Global Sources
EE Times-India
Stay in touch with EE Times India
 
EE Times-India > Embedded
 
 
Embedded  

TI targets medical apps with new devices

Posted: 13 Nov 2008     Print Version  Bookmark and Share

Keywords:RF solution  embedded processors  high voltage pulsers 

Establishing an effort to put semiconductors at the heart of medical electronics, Texas Instruments Inc. came out with three new offerings: a low power, single-chip RF solution for microcontroller-based applications working at sub-GHz rates, embedded processors for medical imaging applications, and a range of high voltage pulsers and switches targeted at compact ultrasound systems.

"Semiconductors are at a relatively early stage of being used fully in this sector, but many companies are now beginning to target medical electronics. We have a dedicated team looking at potential applications and have invested $15 million (Rs.75.05 crore) in the area, and have helped fund start-ups that are developing medical electronic systems and devices," said Gregg Lowe, senior vice president, analogue, at TI.

By reducing system complexity, shrinking package and PCB size by up to 50 per cent and making RF design easy, the proprietary CC430 platform helps advance applications including RF networking, energy harvesting, industrial monitoring and tamper detection, personal wireless networks and automatic metering infrastructure (AMI).

Initial devices in the range are based on TI's 16bit MSP430F5xx MCU and low power RF transceivers operating at sub-1GHz, which draws a low enough current to enable battery-operated wireless networking applications that operate without servicing for ten years or longer, says TI.

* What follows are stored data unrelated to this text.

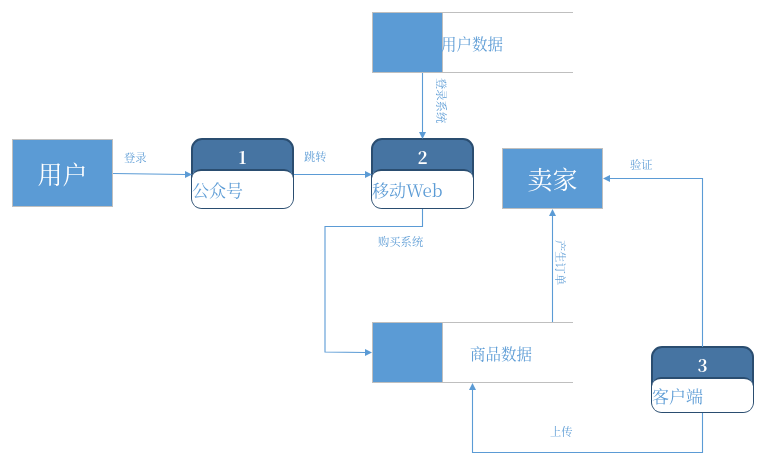
<!DOCTYPE html>
<html lang="zh-CN">
<head>
<meta charset="utf-8">
<title>数据流图</title>
<style>
  :root {
    --blue: #5b9bd5;
    --header: #4674a2;
    --outline: #2a4d70;
    --rule: #bfbfbf;
    --paper: #ffffff;
  }
  * { box-sizing: border-box; margin: 0; }
  html, body { width: 766px; height: 473px; overflow: hidden; background: var(--paper); }
  .diagram {
    position: relative;
    width: 766px;
    height: 473px;
    overflow: hidden;
    font-family: "Noto Serif CJK SC", "Noto Serif", serif;
    font-weight: 300;
    color: var(--blue);
    white-space: nowrap;
  }
  .flows { position: absolute; inset: 0; }
  .flows path { fill: none; stroke: var(--blue); stroke-width: 1.1; }
  .flows .heads polygon { fill: var(--blue); }

  .entity, .process, .store, .label { position: absolute; }

  .entity {
    display: flex;
    align-items: center;
    justify-content: center;
    width: 101px;
    background: var(--blue);
    border: 1px solid var(--rule);
    color: var(--paper);
    font-size: 25px;
    line-height: 1;
  }
  .user { left: 12px; top: 139px; height: 68px; }
  .seller { left: 502px; top: 148px; height: 61px; }

  .process {
    display: grid;
    grid-template-rows: 29px 1fr;
    width: 103px;
    border: 2px solid var(--outline);
    border-radius: 11px;
    background: var(--header);
  }
  .process .number {
    display: flex;
    align-items: center;
    justify-content: center;
    padding-top: 3px;
    color: var(--paper);
    font-size: 17px;
    font-weight: 600;
    line-height: 1;
  }
  .process .name {
    display: flex;
    align-items: center;
    margin: 0 -1px -1px;
    border-top: 2px solid var(--outline);
    border-radius: 9px;
    background: var(--paper);
    font-size: 17px;
    line-height: 1;
  }
  .account { left: 191px; top: 138px; height: 71px; }
  .web { left: 371px; top: 138px; height: 71px; }
  .client { left: 651px; top: 346px; height: 67px; }

  .store {
    left: 372px;
    width: 201px;
    height: 61px;
    display: grid;
    grid-template-columns: 71px 1fr;
    align-items: stretch;
    border: solid var(--rule);
    border-width: 1px 0;
    font-size: 15.5px;
    line-height: 1;
  }
  .store::before { content: ""; background: var(--blue); border: solid var(--rule); border-width: 0 1px; }
  .store span { display: flex; align-items: center; padding-top: 2px; }
  .user-data { top: 12px; }
  .user-data span { margin-left: -2px; }
  .goods-data { top: 322px; }
  .goods-data span { padding-left: 27px; }

  .label { font-size: 11.3px; line-height: 12px; }
  .label.turned { writing-mode: vertical-rl; text-orientation: sideways; }
  .sign-in { left: 124px; top: 151px; }
  .jump { left: 304px; top: 150px; }
  .sign-in-system { left: 436px; top: 78px; }
  .buy { left: 378px; top: 235px; }
  .order { left: 555px; top: 240px; }
  .verify { left: 630px; top: 158px; }
  .upload { left: 550px; top: 425px; }
</style>
</head>
<body>
<main class="diagram">
  <div class="entity user">用户</div>
  <div class="entity seller">卖家</div>

  <div class="store user-data"><span>用户数据</span></div>
  <div class="store goods-data"><span>商品数据</span></div>

  <div class="process account"><b class="number">1</b><span class="name">公众号</span></div>
  <div class="process web"><b class="number">2</b><span class="name">移动Web</span></div>
  <div class="process client"><b class="number">3</b><span class="name">客户端</span></div>

  <svg class="flows" width="766" height="473" viewBox="0 0 766 473" aria-hidden="true">
    <path d="M113 173.5L186 174.5"/>
    <path d="M294 174.5H366"/>
    <path d="M422.5 73V133"/>
    <path d="M422.5 209V226.5H325V352L366 352.5"/>
    <path d="M552.5 322V215"/>
    <path d="M702.5 347V178.5H609"/>
    <path d="M702.5 413V452.5H472.5V389"/>
    <g class="heads">
      <polygon points="185,171 192,174.5 185,178"/>
      <polygon points="365,171 372,174.5 365,178"/>
      <polygon points="419,132 426,132 422.5,139"/>
      <polygon points="365,349 372,352.5 365,356"/>
      <polygon points="549,216 556,216 552.5,209"/>
      <polygon points="610,175 603,178.5 610,182"/>
      <polygon points="469,390 476,390 472.5,383"/>
    </g>
  </svg>

  <span class="label sign-in">登录</span>
  <span class="label jump">跳转</span>
  <span class="label sign-in-system turned">登录系统</span>
  <span class="label buy">购买系统</span>
  <span class="label order turned">产生订单</span>
  <span class="label verify">验证</span>
  <span class="label upload">上传</span>
</main>
</body>
</html>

The first CC430 devices are monolithic with high integration to allow for a 50 per cent reduction in package and PCB space compared to two-chip solutions. TI suggests applications include smart hospital tracking systems that communicate patient or medical equipment information to a central location, as well as personal area networking between watches, pedometers, chest strap heart rate monitors and PC-based health and fitness analysis programs.

The first CC430 samples will be available in the first quarter of next year, with different versions and volumes scheduled for later in 2009.

The 15 dedicated embedded processors target medical imaging applications including ultrasound, computed tomography (CT), positron emission tomography (PET), magnetic resonance imaging (MRI), digital x-ray, optical coherence tomography (OCT) and other newly developed modalities. The processors range from high-performance multi-core devices to very low- power products that meet the imaging equipment manufacturers' needs.

And the TX734 series of integrated high-voltage pulsers and switches is specifically aimed at designers of compact ultrasound systems. The first in the family will be a quad-channel, high-voltage transmitter, specifically designed for portable to mid-range medical ultrasound systems.

TI says the range reduces board space by 50 per cent compared to discrete solutions, and its active damping feature improves pulse symmetry and second order distortion to achieve clearer images.

Active damping, also called fast clamping to ground, allows for a clean three-level return-to-zero (RTZ) waveform. This improves pulse symmetry and delivers low second order distortion of -40 dB. The active damping feature in the TX734 prevents noise from being injected into the transducer, which improves signal sensitivity by at least 5dBc, resulting in better image quality.

The TX734 integrates four channels of level translators, drivers, high-voltage output stage and active damping into a 64-pin, 9mm x 9mm QFN package.

The part will be sampling in January 2009, with evaluation modules the following month and volume production scheduled for Q4 09.

-John Walko
EE Times Europe





Comment on "TI targets medical apps with new dev..."
Comments:  
*  You can enter [0] more charecters.
*Verify code:
 
 
Webinars

Seminars

Visit Asia Webinars to learn about the latest in technology and get practical design tips.

 

Go to top             Connect on Facebook      Follow us on Twitter      Follow us on Orkut

 
Back to Top